Imperfect deal far better than none
It is welcomed news that President Trump has set aside his protectionist tendencies and signed off on revised trade agreements with Mexico, a month ago, and now with Canada. The potential that Trump would take the nation down a path to isolationism, with an absence of rules to govern trade between our neighbors and allies, was real. That would have placed the nation and North America at a great competitive disadvantage globally.
The willingness of the president to endorse revised North American Free Trade Agreements (but don’t call them that!) raises prospects that his administration will ratchet down its trade war tactics and rebuild relationships with other allies in Europe and the Pacific. Who knows, maybe a new multinational Trans-Pacific Partnership could be negotiated, serving as a counterbalance to China’s growing economic influence. It would also need a new name after Trump labeled the TPP deal a job-killing disaster. (It wasn’t.)
Global trade and the business it has generated have lifted millions out of abject poverty. It also contributes to global stability, because nations that are trading partners are less likely to settle disputes militarily.
Many American workers have, however, suffered because of free-trade policies, with good-paying jobs lost when manufacturers moved operations to nations providing cheaper labor. But the rise of a middle-class in prior third-world nations also created new markets for U.S. goods.
The key to winning in the new global economy is not isolation and retrenchment. It involves smart investments in education and retraining, providing the workers who are necessary for a high-tech future where people will program, manage and maintain the robots that will provide much of the labor in our new century of manufacturing.
The bad news is that the president’s anti-trade rhetoric and his 20th century-style imposition of tariffs have needlessly suppressed the markets. A path to rework NAFTA — or whatever these deals will now be called — was open without wielding a sledgehammer.
And while we welcome the deals, they are not very different and, in some respects, less desirable, than the agreement they would replace.
Under the Mexican deal, 75 percent of the value of vehicles exported to the United States would have to come from North American-made parts, up from the current 62.5 percent. This will mean an added challenge in building these cars, adding cost and reducing competitiveness globally. The intent is to force more of the parts to be manufactured on the continent, but it is unclear that positive outweighs the negative.

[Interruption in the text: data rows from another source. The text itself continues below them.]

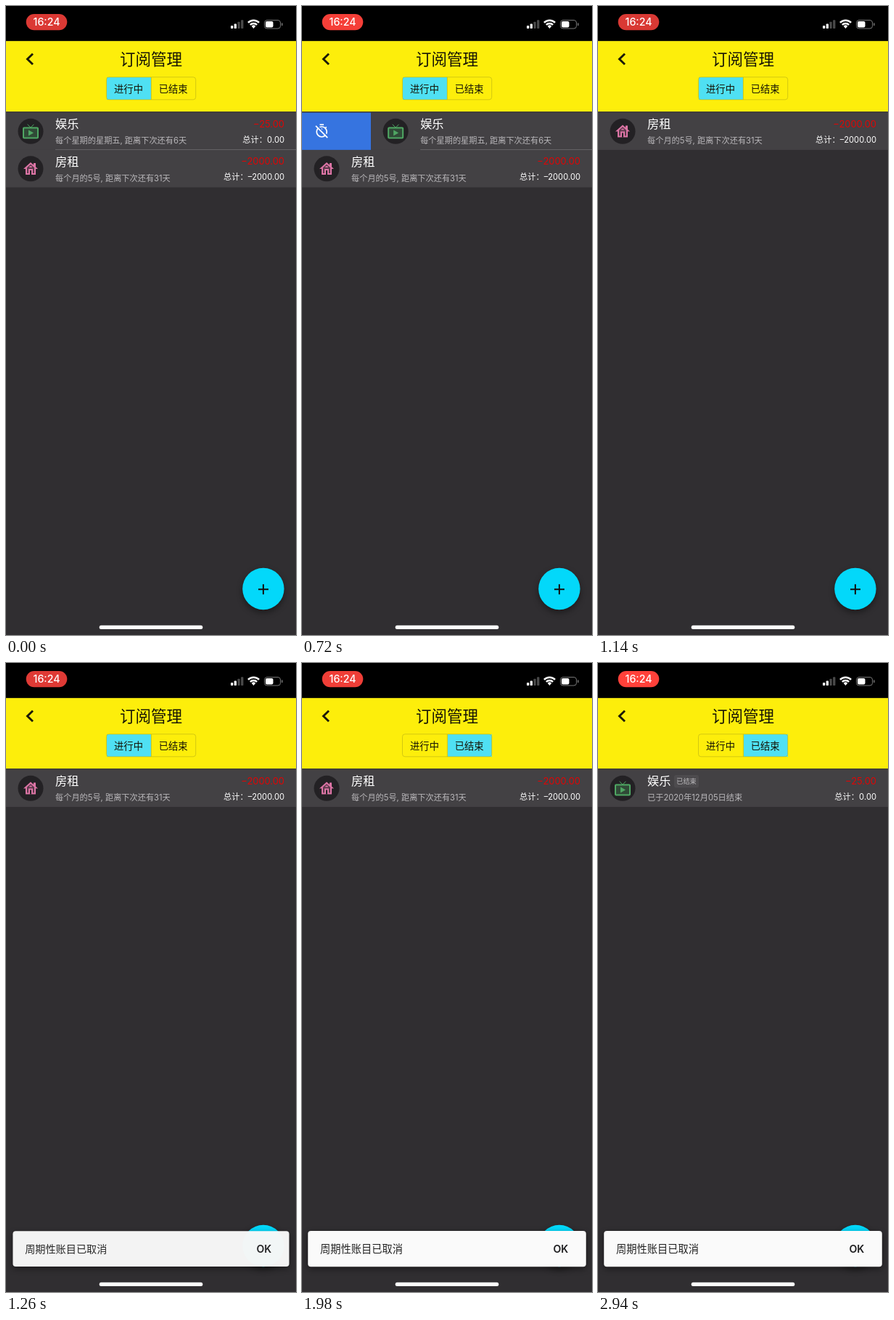
These frames come from a looping animation (400x865 px, 3000 ms). An HTML page with a canvas:

```html
<!DOCTYPE html>
<html lang="zh-CN">
<head>
<meta charset="utf-8">
<title>订阅管理</title>
<style>
  html, body { margin: 0; width: 100%; height: 100%; overflow: hidden; background: #302e31; }
  canvas { display: block; width: 400px; height: 865px; }
</style>
</head>
<body>
<canvas id="stage"></canvas>
<script>
const W = 400, H = 865, LOOP = 3000, STEP = 60;
const ROW_TOP = 146.4, ROW_H = 51.5;
const FONT = 'Inter, "Noto Sans CJK SC", "Noto Sans CJK", sans-serif';

const canvas = document.getElementById('stage');
const c = canvas.getContext('2d');
const dpr = window.devicePixelRatio || 1;
canvas.width = W * dpr;
canvas.height = H * dpr;

const clamp = v => Math.max(0, Math.min(1, v));
const easeOut = (p, n) => 1 - Math.pow(1 - clamp(p), n);

function text(s, x, y, size, color, align = 'left', weight = 400) {
  c.font = `${weight} ${size}px ${FONT}`;
  c.textAlign = align;
  c.fillStyle = color;
  c.fillText(s, x, y);
}

function rect(x, y, w, h, color) {
  c.fillStyle = color;
  c.fillRect(x, y, w, h);
}

function round(x, y, w, h, r, color) {
  c.beginPath();
  c.roundRect(x, y, w, h, r);
  c.fillStyle = color;
  c.fill();
}

function disc(x, y, r, color) {
  c.beginPath();
  c.arc(x, y, r, 0, Math.PI * 2);
  c.fillStyle = color;
  c.fill();
}

// points: flat list x, y, x, y ...
function trace(points) {
  c.beginPath();
  for (let i = 0; i < points.length; i += 2) c.lineTo(points[i], points[i + 1]);
}

function line(points, color, width) {
  trace(points);
  c.strokeStyle = color;
  c.lineWidth = width;
  c.stroke();
}

function poly(points, color) {
  trace(points);
  c.closePath();
  c.fillStyle = color;
  c.fill();
}

function shadow(color, blur, y) {
  c.shadowColor = color;
  c.shadowBlur = blur * dpr;
  c.shadowOffsetY = y * dpr;
}

function statusBar(t) {
  rect(0, 0, W, 48.2, '#000');
  const glow = 0.5 - 0.5 * Math.cos((t - 1110) / 1200 * Math.PI * 2);
  const mix = (a, b) => Math.round(a + (b - a) * glow);
  round(27.7, 11, 56.6, 22.2, 11.1, `rgb(${mix(217, 255)},${mix(57, 65)},${mix(52, 58)})`);
  text('16:24', 56, 27, 14.2, '#fff', 'center', 500);

  for (let i = 0; i < 4; i++) {
    const h = 4 + i * 2.6;
    round(310 + i * 4.7, 31 - h, 3.3, h, 0.8, i < 2 ? '#fff' : '#4a4a4a');
  }

  c.strokeStyle = '#fff';
  c.lineWidth = 2.5;
  for (const r of [6.6, 10.7]) {
    c.beginPath();
    c.arc(341.5, 30.5, r, -Math.PI * 0.75, -Math.PI * 0.25);
    c.stroke();
  }
  c.beginPath();
  c.moveTo(341.5, 31);
  c.arc(341.5, 30.5, 3.9, -Math.PI * 0.75, -Math.PI * 0.25);
  c.fillStyle = '#fff';
  c.fill();

  c.beginPath();
  c.roundRect(356.5, 19.5, 22, 11.5, 3.5);
  c.strokeStyle = '#777';
  c.lineWidth = 1;
  c.stroke();
  round(358, 21, 10.5, 8.5, 2, '#fff');
  round(380, 23.3, 1.5, 4, 0.8, '#777');
}

function header(ended) {
  const border = 'rgba(190,180,20,.65)';
  rect(0, 48.2, W, 97.2, '#fdee0b');
  rect(0, 145.4, W, 1, '#39373a');
  line([37, 65.8, 29.5, 73, 37, 80.2], '#1c1a08', 2.9);
  text('订阅管理', 200, 81, 21.5, '#151305', 'center');

  rect(ended ? 201 : 139, 98, 61, 31, '#4fe0f3');
  c.beginPath();
  c.roundRect(138.5, 97.8, 123.2, 31, 3.5);
  c.strokeStyle = border;
  c.lineWidth = 1;
  c.stroke();
  line([200.4, 98, 200.4, 128.8], border, 1);
  text('进行中', 169, 118.5, 13.3, '#151305', 'center');
  text('已结束', 230.7, 118.5, 13.3, '#151305', 'center');
}

// both icons are drawn on a 24 x 24 grid
function tvIcon() {
  const green = '#4fa763';
  c.beginPath();
  c.roundRect(2, 7, 20, 14, 1);
  c.fillStyle = '#304a37';
  c.fill();
  c.strokeStyle = green;
  c.lineWidth = 2;
  c.stroke();
  line([7.6, 2.3, 12, 6.7, 16.4, 2.3], green, 1);
  poly([9, 10, 16, 14, 9, 18], green);
}

function houseIcon() {
  const pink = '#dc74a5', shade = '#5b3a4b';
  poly([12, 3, 16, 6.6, 16, 4, 19, 4, 19, 9.3, 22, 12, 19, 12, 19, 20, 5, 20, 5, 12, 2, 12], pink);
  poly([12, 5.7, 17, 10.2, 17, 18, 15, 18, 15, 12, 9, 12, 9, 18, 7, 18, 7, 10.2], shade);
  rect(11, 14, 2, 6, '#232124');
  c.beginPath();
  c.arc(12, 10, 2, Math.PI, 0);
  c.fillStyle = pink;
  c.fill();
}

const fun = {
  name: '娱乐', note: '每个星期的星期五, 距离下次还有6天',
  amount: '−25.00', total: '总计：0.00', icon: tvIcon
};
const rent = {
  name: '房租', note: '每个月的5号, 距离下次还有31天',
  amount: '−2000.00', total: '总计：–2000.00', icon: houseIcon
};
const doneFun = { ...fun, note: '已于2020年12月05日结束', badge: '已结束' };

function row(item, index, dx = 0, divider = false) {
  c.save();
  c.translate(dx, index * ROW_H);
  rect(0, ROW_TOP, W, ROW_H, '#434144');
  if (divider) rect(68, 197, W - 68, 1, '#646265');
  disc(34, 172.3, 17.5, '#232124');
  c.save();
  c.translate(22, 160.5);
  item.icon();
  c.restore();
  text(item.name, 68, 168.2, 16.2, '#fff');
  text(item.note, 68, 189.4, 11.2, '#b9b7ba');
  text(item.amount, 384, 166.9, 12.9, '#e00505', 'right');
  text(item.total, 384, 187.7, 11.2, '#fff', 'right');
  if (item.badge) {
    round(105, 154, 34, 17.5, 3, '#4d4b4e');
    text(item.badge, 122, 166, 9.2, '#bdbbbe', 'center');
  }
  c.restore();
}

// blue swipe action with a crossed-out stopwatch
function action(width) {
  rect(0, ROW_TOP, width, ROW_H, '#3674e0');
  c.beginPath();
  c.arc(27.2, 173, 7, 0, Math.PI * 2);
  c.strokeStyle = '#fff';
  c.lineWidth = 1.7;
  c.stroke();
  line([24.5, 163.2, 30, 163.2], '#fff', 1.7);
  line([32, 168, 33.7, 166.3], '#fff', 1.7);
  line([27.2, 168.4, 27.2, 171.5], '#fff', 1.7);
  line([20.3, 163.9, 36.4, 180], '#3674e0', 1.8);
  line([19, 164.9, 35.2, 181.1], '#fff', 1.7);
}

function addButton() {
  c.save();
  shadow('rgba(0,0,0,.42)', 8, 4);
  disc(354.9, 801.5, 28.7, '#03d8fa');
  c.restore();
  line([348, 802.2, 362, 802.2], '#111', 2);
  line([354.9, 795.2, 354.9, 809.2], '#111', 2);
}

function snackbar(p) {
  const e = easeOut(p, 2.4);
  if (e <= 0) return;
  const s = 0.8 + 0.2 * e;
  c.save();
  c.globalAlpha = e;
  c.translate(200, 805.5);
  c.scale(s, s);
  c.translate(-200, -805.5);
  c.save();
  shadow('rgba(0,0,0,.45)', 8, 3);
  round(8.2, 781, 383.6, 49.2, 4, '#fafafa');
  c.restore();
  text('周期性账目已取消', 25, 811, 14.25, '#222');
  text('OK', 367.3, 811, 14.2, '#1c1c1e', 'right', 600);
  c.restore();
}

// drag the row open, hold, then let it spring shut
function swipe(t) {
  const open = 118.6 * easeOut((t - 420) / 540, 2);
  return open * (1 - easeOut((t - 1020) / 110, 2));
}

function draw(t) {
  c.setTransform(dpr, 0, 0, dpr, 0, 0);
  rect(0, 0, W, H, '#302e31');

  if (t >= 2280) {
    row(doneFun, 0);
  } else if (t >= 1140) {
    row(rent, 0);
  } else {
    const dx = swipe(t);
    row(rent, 1);
    if (dx > 0) action(dx);
    row(fun, 0, dx, true);
  }

  statusBar(t);
  header(t >= 1860);
  addButton();
  snackbar((t - 1146) / 150);
  round(128.7, 851.8, 142.6, 5.1, 2.5, '#fff');
}

const start = performance.now();
function frame() {
  const t = (performance.now() - start) % LOOP;
  draw(Math.floor(t / STEP) * STEP);
  requestAnimationFrame(frame);
}
frame();
</script>
</body>
</html>
```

Car plants in Mexico will have to pay wages of $16 per hour on at least 40 percent of their output, or face a 2.5 percent tariff. This could both serve workers in Mexico by driving up wages and keep some work in the U.S. because the labor cost gap will be lessened somewhat. But cars will be more expensive.
As far as the Canadian deal, it provides some added protection for U.S. farmers, with Canada agreeing to end quotas and price controls on some dairy products. A new tax is intended to discourage Canadian dairy producers from undercutting prices in the United States. But this is largely tinkering on margins, seemingly achievable without the accompanying Trump brinksmanship.
Reportedly, technology driven updates are in the agreements on telecommunications, digital trade and intellectual property protection.
Importantly, the agreements, in trilateral language, maintain dispute resolution mechanisms and extend the pacts for 16 years to provide stability, with a review every six years.
Oddly, the Trump tariffs of 25 percent on steel and 10 percent on aluminum imports remain in effect for Canada. They should be lifted. It’s surprising Canadian Prime Minister Justin Trudeau signed off with the tariffs still in place.
Congress should give its approval. Expect Democrats, in particular, to complain it did not go far enough to protect American jobs. It was encouraging that Senate Minority Leader Chuck Schumer, D-N.Y., had kind words.
“As someone who voted against NAFTA and opposed it for many years, I knew it needed fixing. The president deserves praise for taking large steps to improve it,” he said.
Congressional Republicans should certainly return to their free market roots, which they abandoned to placate Trump’s isolationist tendencies, and OK the new deals.